In 2013 I started coaching basketball teams at Instituto SIMA. I still do and I can’t explain how much it fulfills my day with motivation. The oportunity of helping values trascend through our team is just priceless. The strength of the relationships we build there is very special and hard to understand for outsiders.

6367 Laura Garza_aj
SIMA (2018)

I formally started teaching 7th-9th grade Spelling and Life Science at Instituto SIMA during 2014. That was my only schoolyear with those subjects. Then I started teaching 4th-6th grade Math and I have to tell you this made me very happy. I studied junior high at SIMA and stayed there offering tutoring ever since I finished studying there, then somehow ended up as a teacher. It’s funny to live teacher moments where you have so many student memories. I flip my 6th grade Math class and some of my 4th and 5th grade Math classes as well. I’m very excited with my flipping results and hope to share some thoughts about my experience with you. My kids are really enthusiastic with their flipped classroom as well.

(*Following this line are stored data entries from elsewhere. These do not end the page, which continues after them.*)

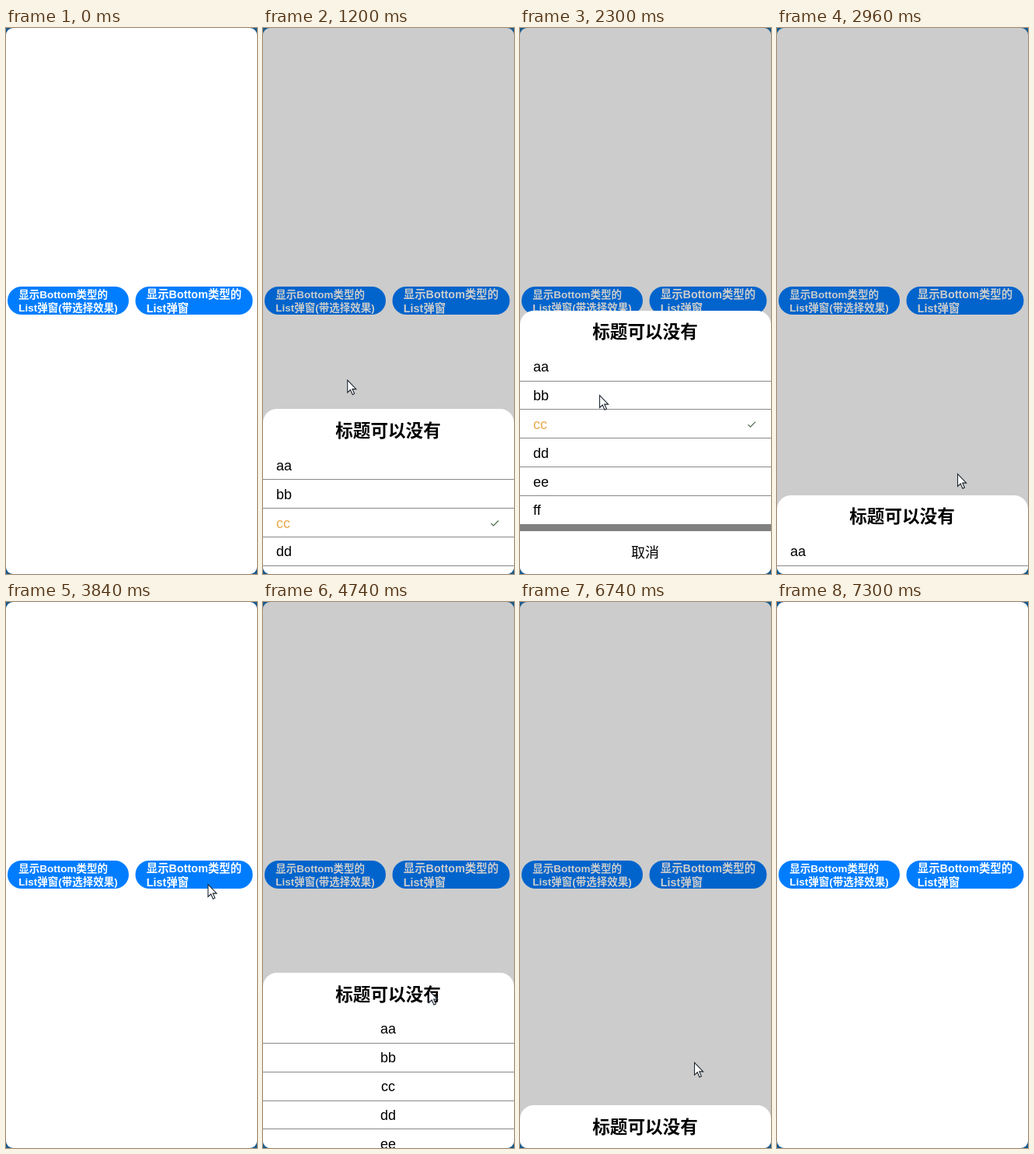
Animation, 323 px wide and 701 px high, one loop 7.95 s. Source, as an HTML page with a canvas:

```html
<!DOCTYPE html>
<html lang="zh">
<head>
<meta charset="utf-8">
<title>Bottom List</title>
<style>
html, body { margin: 0; height: 100%; overflow: hidden; background: #195a8c; }
canvas { display: block; width: 323px; height: 701px; }
</style>
</head>
<body>
<canvas></canvas>
<script>
const W = 323, H = 701, MID = W / 2, LOOP = 7950, STEP = 110;
const SLIDE = 800, SHEET = 338, ROW = 36.9;
const FONT = '"Liberation Sans", "Noto Sans CJK SC", "Noto Sans CJK", sans-serif';
const ARROW = new Path2D('M.5.5V16.5L4.2 13 7 19.2 9.4 18.1 6.7 12.1H11.6Z');
const canvas = document.querySelector('canvas');
const ctx = canvas.getContext('2d');
const scale = window.devicePixelRatio || 1;
canvas.width = W * scale;
canvas.height = H * scale;

const sheets = [
  { open: 900, close: 2607, selectable: true },
  { open: 4393, close: 6230, selectable: false },
];

// Where the pointer turns or rests
const stops = [
  { t: 110, x: 206, y: 690 },
  { t: 880, x: 80, y: 345 },
  { t: 1540, x: 136.5, y: 558 },
  { t: 2310, x: 102, y: 471 },
  { t: 2610, x: 102, y: 471 },
  { t: 2970, x: 232, y: 572 },
  { t: 3850, x: 259.5, y: 362 },
  { t: 4400, x: 257, y: 345 },
  { t: 4730, x: 213, y: 498 },
  { t: 5280, x: 184, y: 330 },
  { t: 5610, x: 211, y: 297 },
  { t: 5940, x: 199, y: 485 },
  { t: 6250, x: 199, y: 485 },
  { t: 7150, x: 248, y: 692 },
];

const clamp = v => Math.min(1, Math.max(0, v));
const easeOut = p => 1 - (1 - clamp(p)) ** 2;
const mix = (a, b, p) => a + (b - a) * p;

function text(str, x, y, size, color, weight = 400, align = 'left') {
  ctx.font = `${weight} ${size}px ${FONT}`;
  ctx.textAlign = align;
  ctx.fillStyle = color;
  ctx.fillText(str, x, Math.round(y));
}

function box(x, y, w, h, radii, color) {
  ctx.beginPath();
  ctx.roundRect(x, Math.floor(y), w, h, radii);
  ctx.fillStyle = color;
  ctx.fill();
}

function button(x, w, size, lineHeight, second) {
  box(x, 332, w, 36, 18, '#007dff');
  text('显示Bottom类型的', x + 14.3, 347, size, '#fff', 700);
  text(second, x + 14.3, 347 + lineHeight, size, '#fff', 700);
}

function check(y) {
  ctx.beginPath();
  ctx.moveTo(293.5, y - 5.5);
  ctx.lineTo(296.5, y - 2.5);
  ctx.lineTo(303, y - 9);
  ctx.strokeStyle = '#4c6b4c';
  ctx.lineWidth = 1.2;
  ctx.stroke();
}

function drawSheet(top, selectable) {
  box(0, top, W, H, [18, 18, 0, 0], '#fff');
  text('标题可以没有', MID - .5, top + 35.3, 22.6, '#000', 700, 'center');
  [...'abcdef'].forEach((c, i) => {
    const y = top + 77.9 + i * ROW;
    const chosen = selectable && c === 'c';
    text(c + c, selectable ? 17 : MID - .5, y, 18, chosen ? '#e8a94c' : '#000',
      400, selectable ? 'left' : 'center');
    if (i < 5) box(0, top + 90 + i * ROW, W, 1, 0, '#888');
    if (chosen) check(y);
  });
  box(0, top + 274.5, W, 9, 0, '#808080');
  text('取消', MID - .5, top + 317.3, 18, '#000', 400, 'center');
}

function drawPointer(t) {
  const i = stops.findIndex(s => s.t > t);
  if (i < 1) return;
  const a = stops[i - 1], b = stops[i];
  const p = (t - a.t) / (b.t - a.t);
  ctx.translate(mix(a.x, b.x, p), mix(a.y, b.y, p));
  ctx.fillStyle = '#fff';
  ctx.fill(ARROW);
  ctx.strokeStyle = '#1c2630';
  ctx.lineWidth = 1.1;
  ctx.stroke(ARROW);
}

function draw(t) {
  ctx.setTransform(scale, 0, 0, scale, 0, 0);
  ctx.fillStyle = '#195a8c';
  ctx.fillRect(0, 0, W, H);
  ctx.save();
  ctx.beginPath();
  ctx.roundRect(0, 0, W, H, 9);
  ctx.clip();
  box(0, 0, W, H, 0, '#fff');
  button(2, 156, 13.5, 16.8, 'List弹窗(带选择效果)');
  button(166.5, 151, 14.4, 18, 'List弹窗');
  for (const s of sheets) {
    if (t < s.open || t >= s.close + SLIDE) continue;
    box(0, 0, W, H, 0, 'rgba(0,0,0,.2)');
    const shown = easeOut((t - s.open) / SLIDE) - easeOut((t - s.close) / SLIDE);
    drawSheet(H - SHEET * shown, s.selectable);
  }
  drawPointer(t);
  ctx.restore();
}

// The screen refreshes about nine times a second
const start = performance.now();
function tick() {
  const t = Math.max(0, performance.now() - start) % LOOP;
  draw(Math.floor((t + 20) / STEP) * STEP);
  requestAnimationFrame(tick);
}
tick();
</script>
</body>
</html>
```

Read You Soon

Well, as I said before, I have no clue of how blogging works so I’m not sure if this is too short or too long, hehe. (Or how to end this post) This is an important part of my story, I’ll probably share some more background stuff every now and then.

Thank you for reading, I’ll try my best and share valuable teacher experiences and strategies to help everyone that follows this blog. I follow other teachers as well so if you have a blog, twitter account or any other public space to share your thoughts, I’d be more than happy to read from you. Please leave a reply if you have any tips for me on getting started, any comments or a specific topic that you would like me to write about, or the link to your blog, twitter, etc.

Thanks for your time and hope to write again soon, have a great day!